For more info - 843-222-41ZERO2
Myrtle Beach, South Carolina, United States
For more info - 843-222-41ZERO2
Electric cars and hybrids are here to stay, much to the apparent dismay of some auto enthusiasts, but that doesn't mean they have to represent the death of enjoyable driving. Granted, the initial run of hybrids in the US like the Honda Insight and Toyota Prius weren't exactly tailor-made for aggressive folks behind the wheel, but things are clearly changing. In its latest video, Evo takes a look at three examples from Europe's new crop of electrified vehicles to show that the future of fun motoring is safe and sound.
Evo editor Henry Catchpole kicks things off with one of the most bizarre EVs of the bunch, the tiny Renault Twizy. Its low power and 50-mile-per-hour top speed might make it miles away from a hot hatch, but there's still fun to be had in extracting the most from this little city car. Next up is the Audi A3 E-Tron, which isn't technically available yet. It's a step in the right direction of eventually creating an affordable, fun-to-drive hybrid hot hatch.
However, the main event is Catchpole getting some seat time in the BMW i8. The Bimmer can really fly -literally in this case - and the butterfly-door coupe offers a clear look at the prospects for electrified sports cars. It might not have the power of hybrid supercar contemporaries like the LaFerrari or Porsche 918 Spyder, but the BMW doesn't cost nearly as much, either. See? Improved efficiency doesn't have to mean boring.
You can't debate Audi's record in endurance racing. With 12 victories at the 24 Hours of Le Mans, it comes second only to Porsche in the history books of the famous endurance race - only in Audi's case, all of those victories have come in the last 14 years, losing only twice: once to its partner team Bentley in 2003 and once to rival Peugeot in 2009. It's won the FIA World Endurance Championship in both of the seasons it's run so far, and has won championships in the European and American Le Mans Series, too.
That's quite a record to defend, and defend it Audi will with an evolved LMP1 racer next year. Only a week after tying up its second consecutive world championship, the German outfit is already back at Sebring this weekend testing the successor to the all-conquering R18 e-tron Quattro. Unfortunately as the new United SportsCar Championship doesn't include LMP1s, the only chance we may have to see it competing here in the United States will be at the 6 Hours of the Circuit of the Americas in September.

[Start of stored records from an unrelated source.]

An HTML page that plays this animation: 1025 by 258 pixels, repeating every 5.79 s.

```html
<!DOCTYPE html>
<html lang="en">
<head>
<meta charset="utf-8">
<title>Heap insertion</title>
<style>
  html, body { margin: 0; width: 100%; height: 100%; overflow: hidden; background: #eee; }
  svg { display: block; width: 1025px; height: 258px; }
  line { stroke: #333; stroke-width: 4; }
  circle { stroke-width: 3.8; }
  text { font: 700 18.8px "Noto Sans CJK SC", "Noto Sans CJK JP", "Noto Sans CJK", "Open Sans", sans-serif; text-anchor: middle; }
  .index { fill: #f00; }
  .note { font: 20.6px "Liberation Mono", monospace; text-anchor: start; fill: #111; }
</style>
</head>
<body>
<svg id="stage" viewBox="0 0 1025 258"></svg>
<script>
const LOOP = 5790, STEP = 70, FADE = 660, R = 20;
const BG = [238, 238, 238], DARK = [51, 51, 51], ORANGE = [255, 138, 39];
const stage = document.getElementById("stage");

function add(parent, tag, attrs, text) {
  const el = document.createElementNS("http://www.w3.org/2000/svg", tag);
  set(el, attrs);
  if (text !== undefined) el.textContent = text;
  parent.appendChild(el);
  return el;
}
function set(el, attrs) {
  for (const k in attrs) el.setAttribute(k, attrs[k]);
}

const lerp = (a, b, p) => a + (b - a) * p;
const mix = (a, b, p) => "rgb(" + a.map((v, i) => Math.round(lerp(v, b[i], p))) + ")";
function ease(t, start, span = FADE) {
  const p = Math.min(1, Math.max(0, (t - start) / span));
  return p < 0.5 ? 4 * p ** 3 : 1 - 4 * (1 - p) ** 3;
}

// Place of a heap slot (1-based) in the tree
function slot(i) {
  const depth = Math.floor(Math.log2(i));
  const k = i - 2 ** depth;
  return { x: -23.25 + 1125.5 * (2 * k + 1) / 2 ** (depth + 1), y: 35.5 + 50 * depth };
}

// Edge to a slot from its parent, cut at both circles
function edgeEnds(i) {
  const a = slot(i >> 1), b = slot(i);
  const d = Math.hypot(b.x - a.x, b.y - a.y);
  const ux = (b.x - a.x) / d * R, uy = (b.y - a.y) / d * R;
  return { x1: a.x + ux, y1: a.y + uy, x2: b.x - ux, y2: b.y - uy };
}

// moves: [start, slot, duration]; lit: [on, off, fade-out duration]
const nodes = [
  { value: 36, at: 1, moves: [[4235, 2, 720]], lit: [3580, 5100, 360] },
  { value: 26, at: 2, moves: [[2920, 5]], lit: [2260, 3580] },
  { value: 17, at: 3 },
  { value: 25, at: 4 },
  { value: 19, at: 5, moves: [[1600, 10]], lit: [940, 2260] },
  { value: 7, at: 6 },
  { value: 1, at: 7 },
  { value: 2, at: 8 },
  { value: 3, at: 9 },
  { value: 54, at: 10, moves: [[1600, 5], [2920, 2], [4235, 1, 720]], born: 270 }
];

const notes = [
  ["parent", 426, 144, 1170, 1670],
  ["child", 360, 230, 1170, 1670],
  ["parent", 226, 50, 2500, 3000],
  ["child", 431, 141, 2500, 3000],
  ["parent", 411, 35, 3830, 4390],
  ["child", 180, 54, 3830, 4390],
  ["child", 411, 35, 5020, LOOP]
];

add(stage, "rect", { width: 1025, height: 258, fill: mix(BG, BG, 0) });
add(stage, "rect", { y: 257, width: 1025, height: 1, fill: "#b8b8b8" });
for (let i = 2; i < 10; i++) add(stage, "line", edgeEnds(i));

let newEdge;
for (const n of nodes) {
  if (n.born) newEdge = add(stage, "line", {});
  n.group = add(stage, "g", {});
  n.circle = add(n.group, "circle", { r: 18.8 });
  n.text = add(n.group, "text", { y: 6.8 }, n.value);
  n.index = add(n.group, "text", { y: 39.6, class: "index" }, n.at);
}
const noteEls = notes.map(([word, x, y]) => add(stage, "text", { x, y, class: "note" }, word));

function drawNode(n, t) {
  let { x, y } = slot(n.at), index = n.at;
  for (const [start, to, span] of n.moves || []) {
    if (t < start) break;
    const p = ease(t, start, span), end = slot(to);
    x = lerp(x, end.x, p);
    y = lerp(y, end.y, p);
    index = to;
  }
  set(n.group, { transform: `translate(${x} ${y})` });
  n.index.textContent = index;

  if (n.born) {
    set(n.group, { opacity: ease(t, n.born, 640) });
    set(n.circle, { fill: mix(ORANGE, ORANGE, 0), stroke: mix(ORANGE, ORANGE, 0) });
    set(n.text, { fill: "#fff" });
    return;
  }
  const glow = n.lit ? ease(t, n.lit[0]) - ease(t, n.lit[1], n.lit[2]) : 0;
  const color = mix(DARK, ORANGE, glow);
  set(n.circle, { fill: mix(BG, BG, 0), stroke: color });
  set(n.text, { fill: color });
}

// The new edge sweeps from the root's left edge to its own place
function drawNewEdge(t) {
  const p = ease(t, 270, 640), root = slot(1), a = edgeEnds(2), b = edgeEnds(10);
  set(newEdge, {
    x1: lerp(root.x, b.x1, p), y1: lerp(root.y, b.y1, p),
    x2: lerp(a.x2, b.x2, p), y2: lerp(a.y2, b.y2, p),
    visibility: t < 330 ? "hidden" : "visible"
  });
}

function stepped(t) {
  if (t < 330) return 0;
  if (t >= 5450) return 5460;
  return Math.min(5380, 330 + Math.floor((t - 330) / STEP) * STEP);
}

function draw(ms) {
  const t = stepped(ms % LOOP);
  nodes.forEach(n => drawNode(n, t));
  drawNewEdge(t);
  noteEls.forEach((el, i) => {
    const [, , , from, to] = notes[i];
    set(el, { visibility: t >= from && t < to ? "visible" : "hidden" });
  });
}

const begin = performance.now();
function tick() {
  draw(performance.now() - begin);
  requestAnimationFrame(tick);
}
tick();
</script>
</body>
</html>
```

Audi is keeping mum on the details for the time being, releasing only this one photo and promising to reveal further details before the end of the month, but we can already discern a more streamlined shape, revised aero and reprofiled headlamps among the changes from the outgoing R18. One way or another, with Toyota upping its game and Porsche returning to top-level competition next season, Audi may be in for its toughest challenge yet - but you can bet it won't take it lying down. Scope out the press release below and watch this space for more.
According to research conducted by global information company IHS Automotive, the leporine birthing of new models by luxury manufacturers over the past six years hasn't increased their market share in the US. Even as car sales reached 15.6 million units, IHS says what's happened instead is that luxury buyers are merely moving from one brand to another, moving from larger luxury vehicles into hot segments like compact luxury crossovers or leaving the market at the same rate as other buyers enter.

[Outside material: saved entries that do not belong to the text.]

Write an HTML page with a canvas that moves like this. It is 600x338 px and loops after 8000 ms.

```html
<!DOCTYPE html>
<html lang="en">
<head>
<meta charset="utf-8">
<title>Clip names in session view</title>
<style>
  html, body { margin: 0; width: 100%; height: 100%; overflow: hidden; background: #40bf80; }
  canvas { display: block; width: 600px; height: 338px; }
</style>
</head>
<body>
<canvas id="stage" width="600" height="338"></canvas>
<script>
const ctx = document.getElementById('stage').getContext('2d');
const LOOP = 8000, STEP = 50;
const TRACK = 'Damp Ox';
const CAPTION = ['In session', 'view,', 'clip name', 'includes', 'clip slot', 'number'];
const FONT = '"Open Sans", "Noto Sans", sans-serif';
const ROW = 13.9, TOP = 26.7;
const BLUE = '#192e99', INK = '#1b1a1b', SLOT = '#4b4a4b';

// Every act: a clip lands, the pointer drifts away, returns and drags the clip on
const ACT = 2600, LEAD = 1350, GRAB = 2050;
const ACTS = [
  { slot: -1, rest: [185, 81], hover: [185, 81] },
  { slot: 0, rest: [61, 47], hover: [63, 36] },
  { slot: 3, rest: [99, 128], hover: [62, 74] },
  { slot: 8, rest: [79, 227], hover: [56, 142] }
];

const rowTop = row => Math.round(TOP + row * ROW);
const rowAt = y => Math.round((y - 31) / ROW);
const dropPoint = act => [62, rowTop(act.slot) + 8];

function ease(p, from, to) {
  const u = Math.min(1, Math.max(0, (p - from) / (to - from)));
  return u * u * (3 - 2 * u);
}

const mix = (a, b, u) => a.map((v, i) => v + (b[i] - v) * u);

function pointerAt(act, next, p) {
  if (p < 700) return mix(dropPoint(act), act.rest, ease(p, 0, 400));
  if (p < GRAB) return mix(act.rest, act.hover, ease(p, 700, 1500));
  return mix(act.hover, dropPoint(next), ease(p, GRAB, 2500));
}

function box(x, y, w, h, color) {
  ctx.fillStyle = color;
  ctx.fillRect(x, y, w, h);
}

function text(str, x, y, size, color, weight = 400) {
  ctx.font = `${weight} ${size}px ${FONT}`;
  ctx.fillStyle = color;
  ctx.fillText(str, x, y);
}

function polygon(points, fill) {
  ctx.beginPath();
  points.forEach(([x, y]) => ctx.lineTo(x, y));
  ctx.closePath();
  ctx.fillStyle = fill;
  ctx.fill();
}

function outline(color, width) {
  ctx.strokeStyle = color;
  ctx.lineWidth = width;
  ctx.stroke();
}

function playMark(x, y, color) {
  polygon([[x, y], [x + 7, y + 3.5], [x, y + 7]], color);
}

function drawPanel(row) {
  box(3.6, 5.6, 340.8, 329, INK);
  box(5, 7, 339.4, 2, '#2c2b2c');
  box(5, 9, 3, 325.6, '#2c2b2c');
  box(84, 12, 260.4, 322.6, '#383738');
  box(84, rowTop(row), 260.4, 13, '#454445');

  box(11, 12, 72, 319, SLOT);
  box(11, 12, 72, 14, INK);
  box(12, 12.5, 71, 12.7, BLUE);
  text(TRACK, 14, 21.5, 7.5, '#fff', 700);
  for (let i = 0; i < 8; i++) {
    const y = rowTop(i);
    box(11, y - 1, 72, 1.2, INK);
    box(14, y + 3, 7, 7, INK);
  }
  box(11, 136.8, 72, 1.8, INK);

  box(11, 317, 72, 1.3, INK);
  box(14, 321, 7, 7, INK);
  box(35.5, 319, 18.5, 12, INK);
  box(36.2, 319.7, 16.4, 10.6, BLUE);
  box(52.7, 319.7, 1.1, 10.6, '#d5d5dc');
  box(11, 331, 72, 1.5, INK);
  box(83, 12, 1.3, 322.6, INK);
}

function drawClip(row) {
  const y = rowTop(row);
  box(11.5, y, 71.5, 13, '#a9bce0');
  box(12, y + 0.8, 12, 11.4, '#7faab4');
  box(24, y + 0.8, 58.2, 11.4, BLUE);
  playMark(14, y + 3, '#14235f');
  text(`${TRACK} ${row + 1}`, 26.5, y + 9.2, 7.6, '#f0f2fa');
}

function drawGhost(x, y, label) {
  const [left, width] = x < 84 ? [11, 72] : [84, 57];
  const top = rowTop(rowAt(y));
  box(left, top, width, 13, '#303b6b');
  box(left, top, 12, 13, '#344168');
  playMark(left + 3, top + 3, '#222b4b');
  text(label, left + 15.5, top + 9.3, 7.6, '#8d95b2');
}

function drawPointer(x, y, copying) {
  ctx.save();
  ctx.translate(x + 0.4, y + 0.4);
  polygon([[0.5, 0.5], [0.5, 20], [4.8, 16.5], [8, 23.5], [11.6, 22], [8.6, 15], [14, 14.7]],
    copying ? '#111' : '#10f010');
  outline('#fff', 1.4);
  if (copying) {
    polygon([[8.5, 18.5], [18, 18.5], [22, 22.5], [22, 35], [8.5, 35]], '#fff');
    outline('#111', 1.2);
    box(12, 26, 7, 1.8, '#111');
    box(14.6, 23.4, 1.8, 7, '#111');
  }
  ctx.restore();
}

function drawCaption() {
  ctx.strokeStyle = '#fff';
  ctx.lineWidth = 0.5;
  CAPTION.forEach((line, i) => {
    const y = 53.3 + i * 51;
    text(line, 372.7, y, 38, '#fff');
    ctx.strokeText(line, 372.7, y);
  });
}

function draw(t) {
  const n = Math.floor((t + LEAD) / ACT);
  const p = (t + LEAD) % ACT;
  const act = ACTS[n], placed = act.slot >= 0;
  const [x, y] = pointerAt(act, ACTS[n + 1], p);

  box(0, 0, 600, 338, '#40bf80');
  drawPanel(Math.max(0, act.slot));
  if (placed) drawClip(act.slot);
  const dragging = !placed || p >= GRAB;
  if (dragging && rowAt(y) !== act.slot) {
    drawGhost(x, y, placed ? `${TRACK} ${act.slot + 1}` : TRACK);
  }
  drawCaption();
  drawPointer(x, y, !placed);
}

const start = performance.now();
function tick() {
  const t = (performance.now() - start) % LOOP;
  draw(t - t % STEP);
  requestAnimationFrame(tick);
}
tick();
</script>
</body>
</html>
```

Whether broken out by makes or by segment, market share has rollercoastered inside a narrow band from 10.5 to 11.5 percent since "at least" 2008. Closer investigation reveals the shifting boundaries in the aspirational pond, with brands like Mercedes-Benz and Audi gaining territory as Lexus and Lincoln lost it, and Saab and Hummer were buried, dead, under it. One neat note is that Tesla has gone from a share of zip to .12 percent.
The subcompact and compact crossover segments show growth, with those little high-riders jumping from .3 percent to 1.16 percent of overall industry sales. Their rise, though, is concomitant with the decline of four other segments: compact and midsize cars and fullsize cars and SUVs. We think the next few years that will tell if the small-car expansion can overcome the large-car retraction, with a phalanx of smaller offerings like the CLA only recently hitting the market and others like the GLA, Macan and Q1 doing so in the near future.